%%
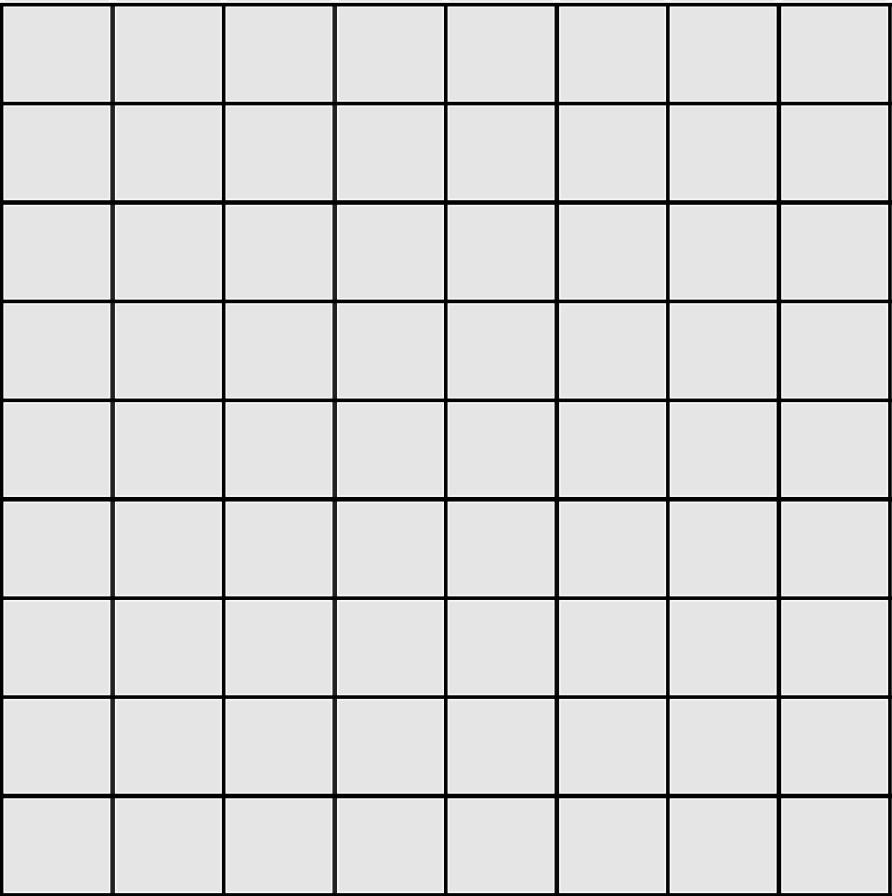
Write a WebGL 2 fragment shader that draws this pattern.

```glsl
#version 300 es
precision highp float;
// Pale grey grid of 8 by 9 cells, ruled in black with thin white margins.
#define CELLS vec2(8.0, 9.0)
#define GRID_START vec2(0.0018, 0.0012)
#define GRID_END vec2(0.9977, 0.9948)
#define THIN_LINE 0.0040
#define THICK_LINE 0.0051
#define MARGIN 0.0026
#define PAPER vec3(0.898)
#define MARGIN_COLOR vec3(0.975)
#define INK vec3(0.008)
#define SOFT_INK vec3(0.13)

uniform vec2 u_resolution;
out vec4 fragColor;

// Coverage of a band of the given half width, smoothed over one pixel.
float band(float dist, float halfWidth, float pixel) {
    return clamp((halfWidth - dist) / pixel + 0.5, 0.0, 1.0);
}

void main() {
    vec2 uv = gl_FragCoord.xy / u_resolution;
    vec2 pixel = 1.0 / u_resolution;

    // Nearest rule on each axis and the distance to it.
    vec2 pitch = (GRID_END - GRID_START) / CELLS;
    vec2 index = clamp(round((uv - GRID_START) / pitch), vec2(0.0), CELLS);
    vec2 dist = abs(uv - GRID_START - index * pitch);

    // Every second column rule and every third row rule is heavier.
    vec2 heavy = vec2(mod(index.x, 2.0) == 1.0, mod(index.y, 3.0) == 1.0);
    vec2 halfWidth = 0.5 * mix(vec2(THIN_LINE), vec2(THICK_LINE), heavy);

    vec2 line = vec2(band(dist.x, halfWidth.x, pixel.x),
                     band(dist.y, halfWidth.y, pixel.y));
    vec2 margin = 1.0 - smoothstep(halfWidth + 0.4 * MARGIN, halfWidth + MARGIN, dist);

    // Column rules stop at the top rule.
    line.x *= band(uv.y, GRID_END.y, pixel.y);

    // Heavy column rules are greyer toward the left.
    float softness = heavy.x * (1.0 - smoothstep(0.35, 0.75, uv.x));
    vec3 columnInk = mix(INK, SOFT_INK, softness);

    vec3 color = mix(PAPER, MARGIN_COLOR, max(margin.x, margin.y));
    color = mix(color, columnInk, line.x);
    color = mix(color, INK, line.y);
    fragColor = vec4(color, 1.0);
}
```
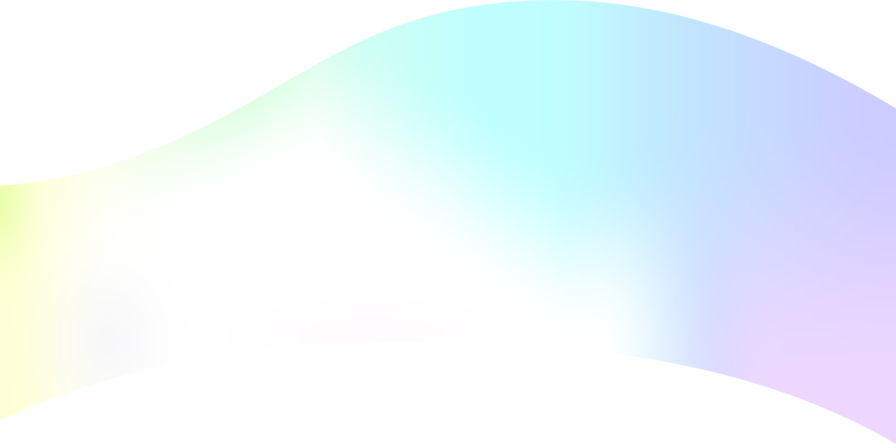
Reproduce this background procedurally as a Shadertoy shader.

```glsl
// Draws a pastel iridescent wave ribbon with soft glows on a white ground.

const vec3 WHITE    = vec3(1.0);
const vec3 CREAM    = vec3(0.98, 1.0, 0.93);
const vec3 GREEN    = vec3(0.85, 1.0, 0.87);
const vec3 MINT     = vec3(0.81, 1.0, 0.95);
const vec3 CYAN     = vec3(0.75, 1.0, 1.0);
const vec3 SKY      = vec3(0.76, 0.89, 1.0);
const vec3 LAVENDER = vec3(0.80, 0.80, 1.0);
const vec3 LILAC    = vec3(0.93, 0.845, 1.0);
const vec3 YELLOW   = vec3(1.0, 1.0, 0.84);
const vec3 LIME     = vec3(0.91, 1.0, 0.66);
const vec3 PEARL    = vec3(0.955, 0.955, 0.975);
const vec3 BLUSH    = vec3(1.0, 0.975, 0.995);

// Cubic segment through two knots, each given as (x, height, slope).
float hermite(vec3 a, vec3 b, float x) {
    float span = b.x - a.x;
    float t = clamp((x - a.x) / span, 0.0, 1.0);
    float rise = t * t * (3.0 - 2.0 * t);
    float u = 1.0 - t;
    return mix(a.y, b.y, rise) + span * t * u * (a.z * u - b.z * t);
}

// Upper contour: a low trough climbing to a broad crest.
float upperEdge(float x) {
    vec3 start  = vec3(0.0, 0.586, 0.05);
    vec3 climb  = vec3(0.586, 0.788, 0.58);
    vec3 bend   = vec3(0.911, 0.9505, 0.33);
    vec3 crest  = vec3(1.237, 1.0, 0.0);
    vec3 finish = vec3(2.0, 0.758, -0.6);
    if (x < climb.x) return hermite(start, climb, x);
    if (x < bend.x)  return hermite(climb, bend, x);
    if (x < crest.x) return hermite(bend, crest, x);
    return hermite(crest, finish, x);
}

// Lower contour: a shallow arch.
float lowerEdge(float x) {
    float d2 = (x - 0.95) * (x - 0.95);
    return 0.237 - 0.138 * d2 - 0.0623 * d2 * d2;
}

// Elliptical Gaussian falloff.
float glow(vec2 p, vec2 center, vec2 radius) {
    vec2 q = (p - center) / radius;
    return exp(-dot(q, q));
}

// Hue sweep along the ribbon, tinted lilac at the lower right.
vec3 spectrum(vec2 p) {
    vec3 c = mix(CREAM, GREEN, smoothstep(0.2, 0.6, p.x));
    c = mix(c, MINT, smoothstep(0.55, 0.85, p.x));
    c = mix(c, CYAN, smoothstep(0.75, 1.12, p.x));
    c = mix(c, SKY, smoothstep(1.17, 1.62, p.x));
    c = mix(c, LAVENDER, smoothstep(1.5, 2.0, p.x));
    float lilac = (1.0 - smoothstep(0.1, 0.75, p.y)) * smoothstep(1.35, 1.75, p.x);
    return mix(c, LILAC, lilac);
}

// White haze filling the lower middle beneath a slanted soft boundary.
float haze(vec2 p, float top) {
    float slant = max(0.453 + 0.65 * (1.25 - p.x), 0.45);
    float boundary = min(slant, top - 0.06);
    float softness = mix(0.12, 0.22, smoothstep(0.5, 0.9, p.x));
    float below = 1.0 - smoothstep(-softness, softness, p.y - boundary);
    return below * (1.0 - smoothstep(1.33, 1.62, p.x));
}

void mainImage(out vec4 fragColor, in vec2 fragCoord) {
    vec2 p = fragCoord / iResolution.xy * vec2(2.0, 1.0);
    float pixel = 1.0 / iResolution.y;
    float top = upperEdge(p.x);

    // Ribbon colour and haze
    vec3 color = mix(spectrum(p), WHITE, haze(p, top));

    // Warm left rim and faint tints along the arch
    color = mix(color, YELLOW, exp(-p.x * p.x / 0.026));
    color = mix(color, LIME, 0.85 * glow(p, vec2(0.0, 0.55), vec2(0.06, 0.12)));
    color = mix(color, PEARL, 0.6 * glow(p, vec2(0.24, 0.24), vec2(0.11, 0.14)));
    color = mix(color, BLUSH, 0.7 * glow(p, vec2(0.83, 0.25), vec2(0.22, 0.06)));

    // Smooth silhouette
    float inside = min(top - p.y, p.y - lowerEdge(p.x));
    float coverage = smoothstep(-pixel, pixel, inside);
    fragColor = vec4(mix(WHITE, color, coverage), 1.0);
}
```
%%
> _Work instructions_:
Bring together all lines of the entries above in which the string "return" occurs.

> _Solution to this task_:
    return clamp((halfWidth - dist) / pixel + 0.5, 0.0, 1.0);
    return mix(a.y, b.y, rise) + span * t * u * (a.z * u - b.z * t);
    if (x < climb.x) return hermite(start, climb, x);
    if (x < bend.x)  return hermite(climb, bend, x);
    if (x < crest.x) return hermite(bend, crest, x);
    return hermite(crest, finish, x);
    return 0.237 - 0.138 * d2 - 0.0623 * d2 * d2;
    return exp(-dot(q, q));
    return mix(c, LILAC, lilac);
    return below * (1.0 - smoothstep(1.33, 1.62, p.x));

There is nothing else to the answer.